--- DATA SUPPLIED Enclosed Below ---

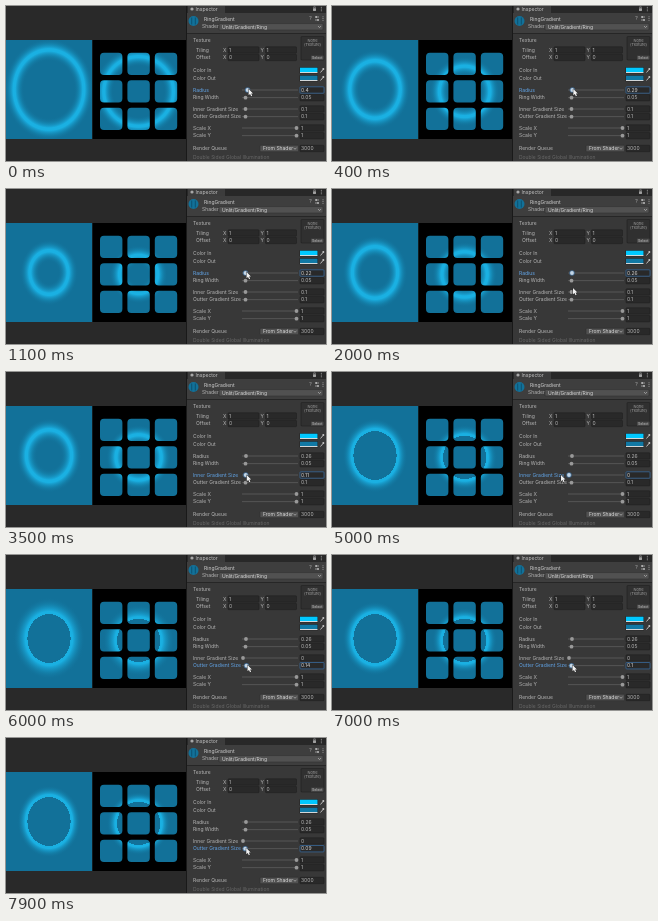
Animation of 320 by 155 pixels, one loop 8000 ms. Source, as an HTML page with a canvas:

```html
<!DOCTYPE html>
<html lang="en">
<head>
<meta charset="utf-8">
<title>Ring gradient inspector</title>
<style>
html, body { margin: 0; width: 100%; height: 100%; overflow: hidden; background: #383838; }
canvas { display: block; width: 100vw; height: 100vh; }
</style>
</head>
<body>
<canvas id="stage"></canvas>
<script>
const W = 320, H = 155, LOOP = 8000, STEP = 100;
const canvas = document.getElementById('stage');
const ctx = canvas.getContext('2d');
const FONT = 'Inter, Roboto, sans-serif';
const COLOR_IN = [26, 176, 226], COLOR_OUT = [18, 113, 153];
const PANEL = '#383838', BACKDROP = '#292929', FIELD = '#292929', TEXT = '#b8b8b8', ACTIVE = '#62a6ea';

// Keys are [time in ms, value], joined by straight lines.
const RADIUS = [[200, .4], [300, .34], [400, .29], [600, .27], [700, .27], [1100, .22], [1500, .27], [1700, .27], [1800, .26]];
const INNER = [[2500, .1], [3000, .15], [3400, .15], [3500, .11], [4000, .05], [4100, .05], [4600, 0]];
const OUTER = [[5500, .1], [6000, .14], [6400, .17], [6700, .16], [7200, .06], [7600, .1], [7700, .1], [7900, .09]];
const POINTER_Y = [[1800, 83], [2000, 99], [2400, 103], [5100, 103], [5400, 110]];
const POINTER_DX = [[4500, 1], [5000, -8], [5100, -8], [5400, 4], [5500, 1]];

function at(keys, t) {
  if (t <= keys[0][0]) return keys[0][1];
  for (let i = 1; i < keys.length; i++) {
    const [t0, a] = keys[i - 1], [t1, b] = keys[i];
    if (t <= t1) return a + (b - a) * (t - t0) / (t1 - t0);
  }
  return keys[keys.length - 1][1];
}

function rect(x, y, w, h, fill) {
  ctx.fillStyle = fill;
  ctx.fillRect(x, y, w, h);
}

function box(x, y, w, h, r, fill, stroke) {
  ctx.beginPath();
  ctx.roundRect(x, y, w, h, r);
  ctx.fillStyle = fill;
  ctx.fill();
  if (stroke) {
    ctx.strokeStyle = stroke;
    ctx.lineWidth = .6;
    ctx.stroke();
  }
}

function disc(x, y, r, fill) {
  ctx.beginPath();
  ctx.arc(x, y, r, 0, Math.PI * 2);
  ctx.fillStyle = fill;
  ctx.fill();
}

function line(points, color, width = .7) {
  ctx.beginPath();
  points.forEach(([x, y]) => ctx.lineTo(x, y));
  ctx.strokeStyle = color;
  ctx.lineWidth = width;
  ctx.stroke();
}

function dots(x, y) {
  for (let i = 0; i < 3; i++) disc(x, y + i * 1.8, .5, '#b0b0b0');
}

function label(str, x, y, color = TEXT, size = 5, align = 'left') {
  ctx.font = `${size}px ${FONT}`;
  ctx.textAlign = align;
  ctx.textBaseline = 'middle';
  ctx.fillStyle = color;
  ctx.fillText(str, x, y);
}

function field(str, x, y, w, active) {
  box(x, y - 3.2, w, 6.4, .8, FIELD, active ? '#3a79bb' : '#202020');
  label(str, x + 1, y + .2, active ? '#d4d4d4' : TEXT);
}

function mix(k) {
  return `rgb(${COLOR_OUT.map((c, i) => Math.round(c + (COLOR_IN[i] - c) * k))})`;
}

// Narrow crest with a quadratic falloff on either side.
function ringGradient(radius, width, inner, outer) {
  const g = ctx.createRadialGradient(0, 0, 0, 0, 0, 1);
  const near = radius - width / 4, far = radius + width / 4, n = 8;
  for (let i = 0; i <= n; i++) {
    const u = i / n;
    g.addColorStop(Math.max(0, near - inner * (1 - u)), mix(u * u));
  }
  for (let i = 0; i <= n; i++) {
    const u = i / n;
    g.addColorStop(far + outer * u, mix((1 - u) ** 2));
  }
  return g;
}

// Fills the current path with the ring laid over the given area.
function paintRing(cx, cy, w, h, ring) {
  ctx.save();
  ctx.clip();
  ctx.translate(cx, cy);
  ctx.scale(w, h);
  ctx.fillStyle = ring;
  ctx.fillRect(-.5, -.5, 1, 1);
  ctx.restore();
}

function drawScene(ring) {
  rect(0, 0, 181, H, BACKDROP);
  ctx.beginPath();
  ctx.rect(0, 34, 86.5, 99);
  paintRing(43, 83.5, 87, 99, ring);
  rect(86.5, 34, 93.5, 99, '#000');
  ctx.beginPath();
  for (let i = 0; i < 9; i++) {
    ctx.roundRect(94 + i % 3 * 27.4, 46.7 + Math.floor(i / 3) * 27.5, 22.4, 22.4, 4);
  }
  paintRing(132.6, 85.4, 87, 87, ring);
}

function dropdown(str, x, y, w) {
  box(x, y - 3.2, w, 6.4, .8, '#515151', '#303030');
  label(str, x + 3, y + .2, '#d8d8d8');
  line([[x + w - 5, y - .8], [x + w - 3.5, y + .8], [x + w - 2, y - .8]], TEXT);
}

function drawHeader() {
  rect(180, 0, 140, H, PANEL);
  rect(180, 0, 1, H, '#191919');
  rect(181, 0, 139, 7, '#282828');
  rect(182, 0, 37, 7, '#3c3c3c');
  disc(186, 3, 1.6, '#a8a8a8');
  label('Inspector', 189.5, 3.2, '#c8c8c8');
  box(307, 2.3, 3, 2.6, .4, '#a0a0a0');
  line([[307.7, 2.5], [307.7, .8], [309.3, .8], [309.3, 2.5]], '#a0a0a0', .6);
  dots(315.3, 1.2);

  rect(181, 7, 139, 20, '#3e3e3e');
  rect(181, 27, 139, .8, '#222');
  disc(187.5, 15, 5, mix(0));
  rect(185.2, 11.5, 1, 7, '#0d5170');
  rect(188.8, 11.5, 1, 7, '#0d5170');
  label('RingGradient', 198, 13.3, '#d0d0d0');
  label('?', 304.5, 12.5, TEXT, 5, 'center');
  line([[309, 11], [313, 11]], TEXT);
  line([[309, 14], [313, 14]], TEXT);
  disc(310.2, 11, .9, TEXT);
  disc(312, 14, .9, TEXT);
  dots(317, 10.7);
  label('Shader', 196, 20.8);
  dropdown('Unlit/Gradient/Ring', 213, 20.8, 104);
}

function swatch(name, y, color) {
  label(name, 187, y);
  rect(293.5, y - 3.2, 18.5, 6, '#202020');
  rect(294, y - 2.8, 17.5, 4.5, color);
  rect(294, y + 1.7, 17.5, .8, '#fff');
  line([[314.5, y + 2], [317, y - 1]], '#c8c8c8', .9);
  disc(317.3, y - 1.5, 1, '#c8c8c8');
}

function drawTexture() {
  label('Texture', 187, 34);
  [['Tiling', 1, 44], ['Offset', 0, 51.5]].forEach(([name, v, y]) => {
    label(name, 190, y);
    label('X', 217, y);
    field(v, 222, y, 31);
    label('Y', 254.5, y);
    field(v, 259.5, y, 31);
  });
  box(295, 30.5, 23, 23.5, .8, '#303030', '#202020');
  label('None', 306.5, 34.3, '#a0a0a0', 4, 'center');
  label('(Texture)', 306.5, 38.6, '#a0a0a0', 4, 'center');
  rect(305, 49.7, 12.5, 4, '#4a4a4a');
  label('Select', 311.2, 51.8, '#c0c0c0', 3.6, 'center');
}

function slider(name, value, y, knob, active) {
  label(name, 187, y, active ? ACTIVE : TEXT);
  rect(236, y - .4, 56, .8, '#5c5c5c');
  if (active) disc(knob, y, 2.7, 'rgba(70,130,190,.65)');
  disc(knob, y, 1.9, active ? '#c4d6e6' : '#999');
  field(String(+value.toFixed(2)), 294, y, 24, active);
}

function drawPointer(x, y) {
  ctx.beginPath();
  [[0, 0], [0, 6.2], [1.5, 4.9], [2.5, 7.2], [3.6, 6.7], [2.6, 4.5], [4.5, 4.4]]
    .forEach(([dx, dy]) => ctx.lineTo(x + dx, y + dy));
  ctx.closePath();
  ctx.lineWidth = .8;
  ctx.strokeStyle = '#222';
  ctx.stroke();
  ctx.fillStyle = '#f0f0f0';
  ctx.fill();
}

function draw(t) {
  const radius = at(RADIUS, t), inner = at(INNER, t), outer = at(OUTER, t);
  const active = t < 2500 ? 0 : t < 5500 ? 1 : 2;
  const knobs = [237 + radius * 11.5, 237 + inner * 25, 237 + outer * 25];

  drawScene(ringGradient(radius, .05, inner, outer));
  drawHeader();
  drawTexture();
  swatch('Color In', 64.5, '#00c8ff');
  swatch('Color Out', 72.5, '#1179a5');
  slider('Radius', radius, 84, knobs[0], active === 0);
  slider('Ring Width', .05, 91.7, 239.5);
  slider('Inner Gradient Size', inner, 103, knobs[1], active === 1);
  slider('Outter Gradient Size', outer, 110.7, knobs[2], active === 2);
  slider('Scale X', 1, 122, 290.5);
  slider('Scale Y', 1, 129.7, 290.5);
  label('Render Queue', 187, 142.5);
  dropdown('From Shader', 254, 142.5, 38.5);
  field('3000', 294, 142.5, 24);
  label('Double Sided Global Illumination', 187, 151, '#686868');
  drawPointer(knobs[active] + at(POINTER_DX, t), at(POINTER_Y, t));
}

function resize() {
  const dpr = window.devicePixelRatio || 1;
  canvas.width = Math.round(innerWidth * dpr);
  canvas.height = Math.round(innerHeight * dpr);
}

function frame() {
  const t = Math.floor(performance.now() % LOOP / STEP) * STEP;
  ctx.setTransform(canvas.width / W, 0, 0, canvas.height / H, 0, 0);
  draw(t);
  requestAnimationFrame(frame);
}

addEventListener('resize', resize);
resize();
frame();
</script>
</body>
</html>
```
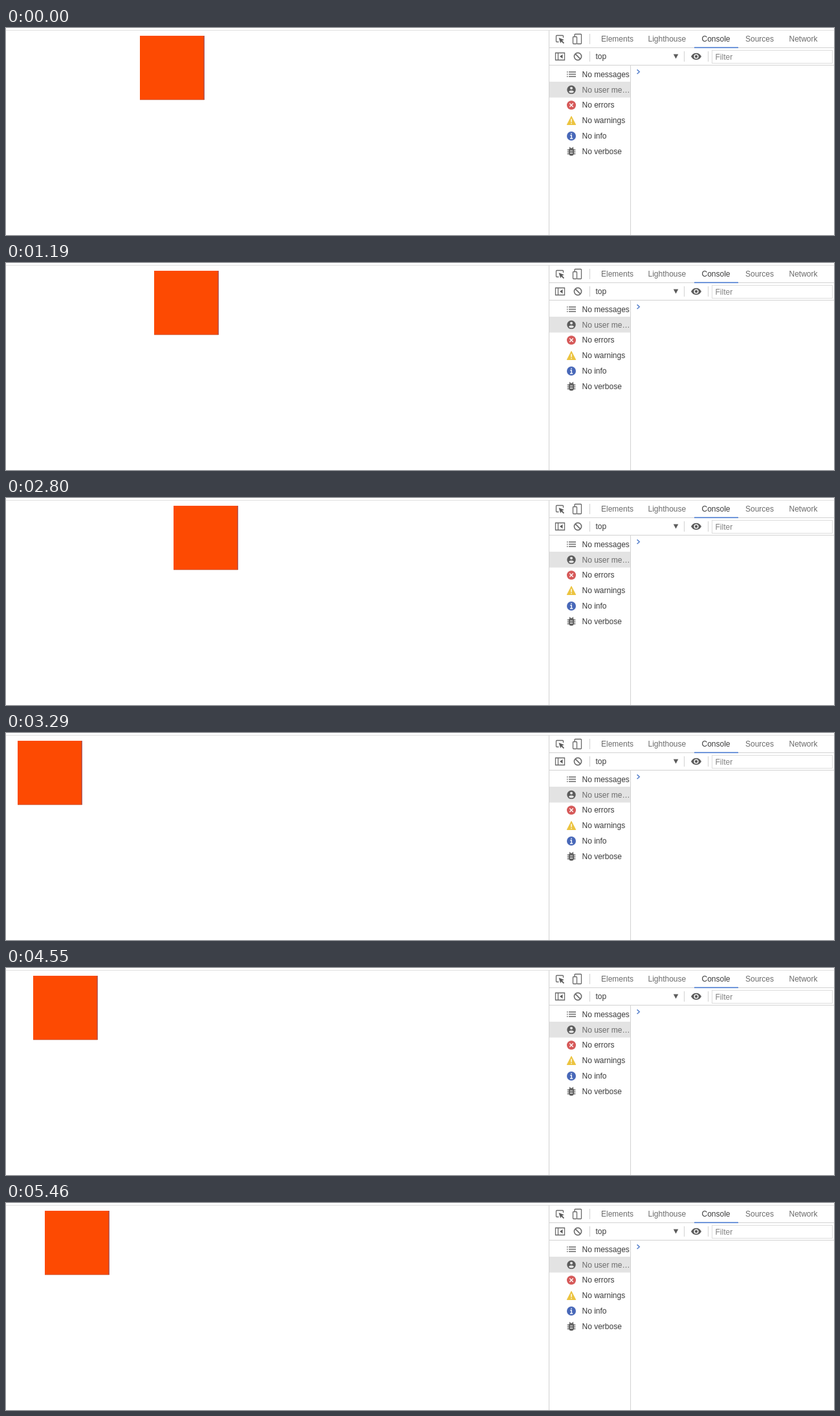
Write an HTML page that moves like this. It is 1280 px wide and 320 px high and loops after 5600 ms.

```html
<!DOCTYPE html>
<html lang="en">
<head>
<meta charset="utf-8">
<title>Moving square</title>
<style>
html, body { margin: 0; width: 100%; height: 100%; overflow: hidden; background: #fff; }
svg { display: block; width: 1280px; height: 320px; }
text { font: 12px "Liberation Sans", Arial, sans-serif; fill: #3a3a3a; }
.soft { fill: #6b6b6b; }
.hint { fill: #828282; }
.rule { fill: none; stroke: #d2d2d2; }
.icon { fill: none; stroke: #6a6a6a; stroke-width: 1.3; }
.solid { fill: #5c5c5c; }
.white { fill: none; stroke: #fff; stroke-width: 1.4; }
</style>
</head>
<body>
<svg viewBox="0 0 1280 320">
  <path class="rule" d="M0 3.5H1280" style="stroke:#dedede"/>

  <g id="box">
    <rect y="12" width="99.5" height="99" fill="#fd4a02"/>
    <path d="M99.2 12V111" stroke="#8a4a66"/>
    <path d="M0 110.8H99.5" stroke="#c25a3c" stroke-width=".8"/>
  </g>

  <!-- panel lines -->
  <path class="rule" d="M839.5 4V320M840 30.5H1280M840 57.5H1280M965.5 58V320M902.5 9V25M902.5 36V52M1048.5 36V52M1085.5 36V52"/>
  <rect class="rule" x="1091.5" y="34.5" width="186" height="20" style="stroke:#dcdcdc"/>
  <rect x="1064" y="29.5" width="68" height="1.6" fill="#4a7bd0"/>
  <rect x="840" y="83" width="125" height="24.5" fill="#e3e3e3"/>

  <!-- tab bar icons -->
  <path class="icon" d="M854.5 21.5H851.5Q850.5 21.5 850.5 20.5V12.5Q850.5 11.5 851.5 11.5H860.5Q861.5 11.5 861.5 12.5V15"/>
  <path class="solid" d="M854.5 15L862.8 18.3L859.8 19.5L863 23L861.8 24.2L858.6 20.9L857.2 23.4Z"/>
  <path class="icon" d="M879 13V10.5Q879 9.5 880 9.5H888.5Q889.5 9.5 889.5 10.5V23.5Q889.5 24.5 888.5 24.5H883M876.5 14.5Q876.5 13.5 877.5 13.5H881.5Q882.5 13.5 882.5 14.5V23.5Q882.5 24.5 881.5 24.5H877.5Q876.5 24.5 876.5 23.5Z"/>

  <!-- filter bar icons -->
  <path class="icon" d="M849.5 38.5H863.5V49.5H849.5ZM853.5 38.5V49.5"/>
  <path class="solid" d="M860.5 40.8V47.2L856 44Z"/>
  <circle class="icon" cx="884" cy="44" r="5.6" style="stroke-width:1.6"/>
  <path class="icon" d="M880.1 40.1L887.9 47.9" style="stroke-width:1.6"/>
  <path class="solid" d="M1031.8 40.5H1039.3L1035.5 47.5Z"/>
  <path class="solid" d="M1059 44Q1061.8 38.8 1067 38.8T1075 44Q1072.2 49.2 1067 49.2T1059 44Z"/>
  <circle cx="1067" cy="44" r="2.9" class="white"/>

  <path d="M975.6 64.4L979.2 67.7L975.6 71" fill="none" stroke="#5580cc" stroke-width="1.5"/>

  <!-- sidebar icons -->
  <path class="icon" d="M870 68H881M870 71.5H881M870 75H881M867 68H868.5M867 71.5H868.5M867 75H868.5"/>
  <circle class="solid" cx="874" cy="95.4" r="6.7"/>
  <circle cx="874" cy="93" r="2.1" fill="#e3e3e3"/>
  <path d="M869.8 98.4Q871 96.4 874 96.4T878.2 98.4Q876.6 100.4 874 100.4T869.8 98.4Z" fill="#e3e3e3"/>
  <circle cx="874" cy="119.2" r="7" fill="#d65a5a"/>
  <path class="white" d="M871.3 116.5L876.7 121.9M876.7 116.5L871.3 121.9"/>
  <path d="M874 136.5L880.7 149.5H867.3Z" fill="#ecc440" stroke="#ecc440" stroke-linejoin="round"/>
  <path class="white" d="M874 140.5V145.5M874 146.8V148.3"/>
  <circle cx="874" cy="167" r="7" fill="#4868b8"/>
  <path class="white" d="M874 162.5V164.3M872.3 166H874.2V170.5M872 170.8H876.2"/>
  <g class="solid">
    <path d="M870 188Q870 185.7 874 185.7T878 188V193.5Q878 197.5 874 197.5T870 193.5Z"/>
    <path class="icon" d="M867.6 188.5H880.4M867.6 191.5H880.4M867.6 194.5H880.4M871 184.3L873 186.5M877 184.3L875 186.5"/>
    <path d="M872 190H876M872 193.3H876" stroke="#fff" stroke-width="1.2"/>
  </g>

  <g id="labels"></g>
</svg>
<script>
const LOOP = 5600, RESET = 2870, CYCLE = 210, TICK = 70;
const box = document.getElementById("box");
const labels = document.getElementById("labels");

function label(text, x, y, cls = "") {
  const el = document.createElementNS("http://www.w3.org/2000/svg", "text");
  el.setAttribute("x", x);
  el.setAttribute("y", y);
  el.setAttribute("class", cls);
  el.textContent = text;
  labels.append(el);
}

[["Elements", 920], ["Lighthouse", 992.5], ["Console", 1075.5], ["Sources", 1143], ["Network", 1210.5]]
  .forEach(([text, x]) => label(text, x, 21, text === "Console" ? "" : "soft"));
label("top", 911.5, 48);
label("Filter", 1096.5, 49, "hint");
["No messages", "No user me…", "No errors", "No warnings", "No info", "No verbose"]
  .forEach((text, i) => label(text, 890.5, 75.7 + 23.87 * i, i === 1 ? "soft" : ""));

// Two 2px moves, then one tick of rest, in every cycle.
function travel(ms) {
  if (ms < 0) return 0;
  return 4 * Math.floor(ms / CYCLE) + (ms % CYCLE >= TICK ? 2 : 0);
}

function boxX(t) {
  return t < RESET ? 207 + travel(t - TICK) : 10 + travel(t - RESET);
}

const start = performance.now();
function draw() {
  const t = (performance.now() - start) % LOOP;
  box.setAttribute("transform", `translate(${boxX(t)} 0)`);
  requestAnimationFrame(draw);
}
draw();
</script>
</body>
</html>
```
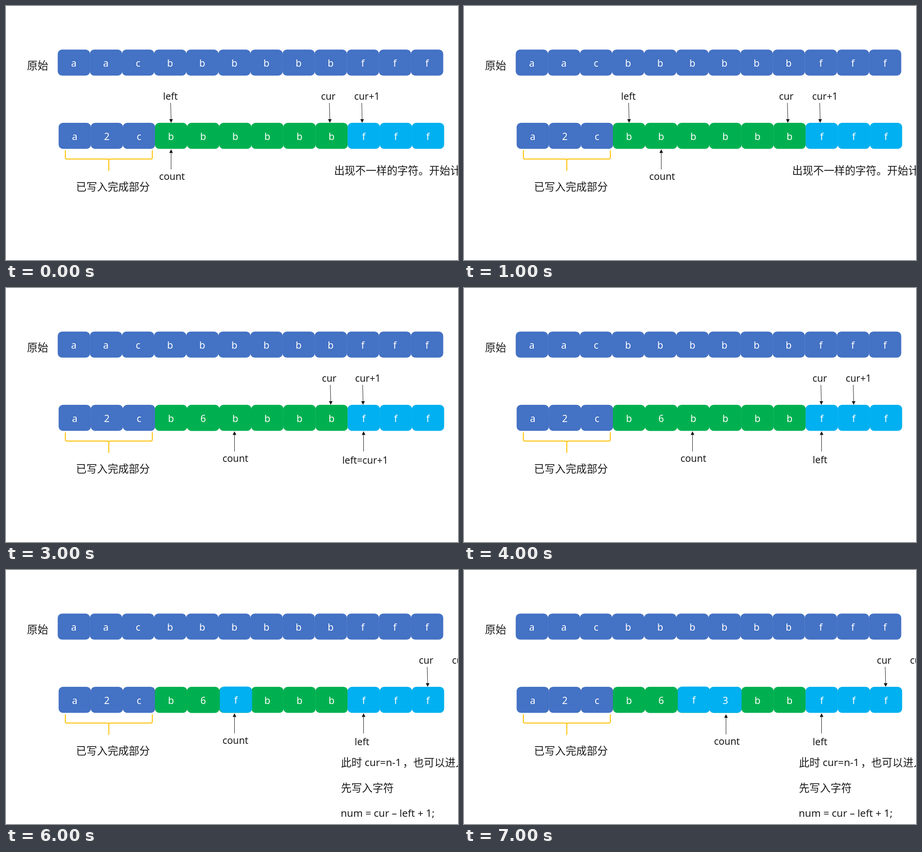
Recreate the animation shown at these times as an HTML page. Size 998 by 561 pixels, loop 8 s.

```html
<!DOCTYPE html>
<html lang="zh-CN">
<head>
<meta charset="utf-8">
<title>Run-length compression</title>
<style>
  html, body { margin: 0; width: 100%; height: 100%; overflow: hidden; background: #fff; }
  svg { display: block; width: 998px; height: 561px; }
  text { font: 21.3px "Noto Sans", "Noto Sans CJK SC", "Noto Sans CJK", sans-serif; fill: #1a1a1a; }
  .mid, .cell text { text-anchor: middle; }
  .zh { font: 23.3px "Noto Sans CJK SC", "Noto Sans CJK", sans-serif; }
  .note { font-size: 22.4px; }
  .cell text { fill: #fff; }
  .blue { fill: #4472c4; }
  .green { fill: #00b050; }
  .cyan { fill: #00b0f0; }
  .arrow line { stroke: #1a1a1a; stroke-width: 1; }
  .arrow path { fill: #111; }
  .brace { fill: none; stroke: #ffc000; stroke-width: 2; }

  .timed { animation: 8s step-end infinite; }
  .until3 { animation-name: until3; }
  .from2 { animation-name: from2; }
  .from3 { animation-name: from3; }
  .from4 { animation-name: from4; }
  .from6 { animation-name: from6; }
  .from7 { animation-name: from7; }
  .at3 { animation-name: at3; }
  .cursor { animation-name: cursor; }
  .count { animation-name: count; }

  @keyframes until3 { 0% { visibility: visible } 37.5%, 100% { visibility: hidden } }
  @keyframes from2 { 0% { visibility: hidden } 25%, 100% { visibility: visible } }
  @keyframes from3 { 0% { visibility: hidden } 37.5%, 100% { visibility: visible } }
  @keyframes from4 { 0% { visibility: hidden } 50%, 100% { visibility: visible } }
  @keyframes from6 { 0% { visibility: hidden } 75%, 100% { visibility: visible } }
  @keyframes from7 { 0% { visibility: hidden } 87.5%, 100% { visibility: visible } }
  @keyframes at3 { 0% { visibility: hidden } 37.5% { visibility: visible } 50%, 100% { visibility: hidden } }
  @keyframes cursor {
    0% { transform: translate(0, 0) }
    37.5% { transform: translate(2px, 0) }
    50% { transform: translate(74px, 0) }
    62.5% { transform: translate(146px, 0) }
    75%, 100% { transform: translate(216px, 0) }
  }
  @keyframes count {
    0% { transform: translate(0, 0) }
    12.5% { transform: translate(71px, 0) }
    25% { transform: translate(145.5px, -3px) }
    37.5% { transform: translate(140px, 0) }
    87.5%, 100% { transform: translate(214px, 2px) }
  }
</style>
</head>
<body>
<svg viewBox="0 0 998 561">
  <text class="zh" x="46.5" y="140">原始</text>
  <g id="cells"></g>

  <path class="brace" d="M131 319V335Q131 338 134 338H224Q227 338 227 341V364V341Q227 338 230 338H320Q323 338 323 335V319"/>
  <text class="zh" x="154.5" y="407.5">已写入完成部分</text>

  <g class="timed until3">
    <text class="mid" x="363" y="206.5">left</text>
    <g class="arrow" data-line="363.5 214 364.5 258"></g>
    <text class="zh" x="724.5" y="372">出现不一样的字符。开始计数</text>
  </g>

  <g class="timed cursor">
    <text class="mid" x="711.5" y="206.5">cur</text>
    <g class="arrow" data-line="714 214 715 258"></g>
    <text class="mid" x="797" y="206.5">cur+1</text>
    <g class="arrow" data-line="785.5 214 786.3 258"></g>
  </g>

  <g class="timed count">
    <g class="arrow" data-line="364.5 361 364.5 316.5"></g>
    <text class="mid" x="366.5" y="384">count</text>
  </g>

  <g class="timed from3">
    <g class="arrow" data-line="789.5 361 789.5 316.5"></g>
  </g>
  <text class="mid timed at3" x="793" y="387.5">left=cur+1</text>
  <text class="mid timed from4" x="786" y="386.5">left</text>

  <g class="timed from6">
    <text class="zh" x="739.5" y="434">此时</text>
    <text class="note" x="792" y="433">cur=n-1</text>
    <text class="zh" x="876" y="434">，也可以进入</text>
    <text class="zh" x="739.5" y="490">先写入字符</text>
    <text class="note" x="739" y="545">num = cur – left + 1;</text>
  </g>
</svg>
<script>
  const PITCH = 70.9;
  const cells = document.getElementById('cells');

  function cell(x, y, letter, color, timing = '') {
    return `<g class="cell ${timing}">
      <rect class="${color}" x="${x}" y="${y}" width="${PITCH + 0.4}" height="57.6" rx="9.6"/>
      <text x="${x + 35.5}" y="${y + 37.5}">${letter}</text></g>`;
  }

  const colorAt = i => i < 3 ? 'blue' : i < 9 ? 'green' : 'cyan';
  const lowerX = i => 116.2 + i * PITCH;
  let markup = '';
  [...'aacbbbbbbfff'].forEach((c, i) => markup += cell(114.2 + i * PITCH, 96.2, c, 'blue'));
  [...'a2cbbbbbbfff'].forEach((c, i) => markup += cell(lowerX(i), 258, c, colorAt(i)));
  markup += cell(lowerX(4), 258, '6', 'green', 'timed from2');
  markup += cell(lowerX(6), 258, '3', 'cyan', 'timed from7');
  markup += cell(lowerX(5) + 1.4, 257.6, 'f', 'cyan', 'timed from6');
  cells.innerHTML = markup;

  // Each arrow points from its first coordinate pair to its second.
  for (const arrow of document.querySelectorAll('.arrow')) {
    const [x1, y1, x2, y2] = arrow.dataset.line.split(' ').map(Number);
    const back = y2 - Math.sign(y2 - y1) * 8;
    arrow.innerHTML = `<line x1="${x1}" y1="${y1}" x2="${x2}" y2="${back}"/>
      <path d="M${x2} ${y2}L${x2 - 4} ${back}H${x2 + 4}Z"/>`;
  }
</script>
</body>
</html>
```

--- End of Enclosed DATA SUPPLIED ---

◆ **EXERCISE DETAILS**
How many lines of the entries contain the string "rule"? Answer with a number and no other words.

◆ **RESPONSE AREA**
4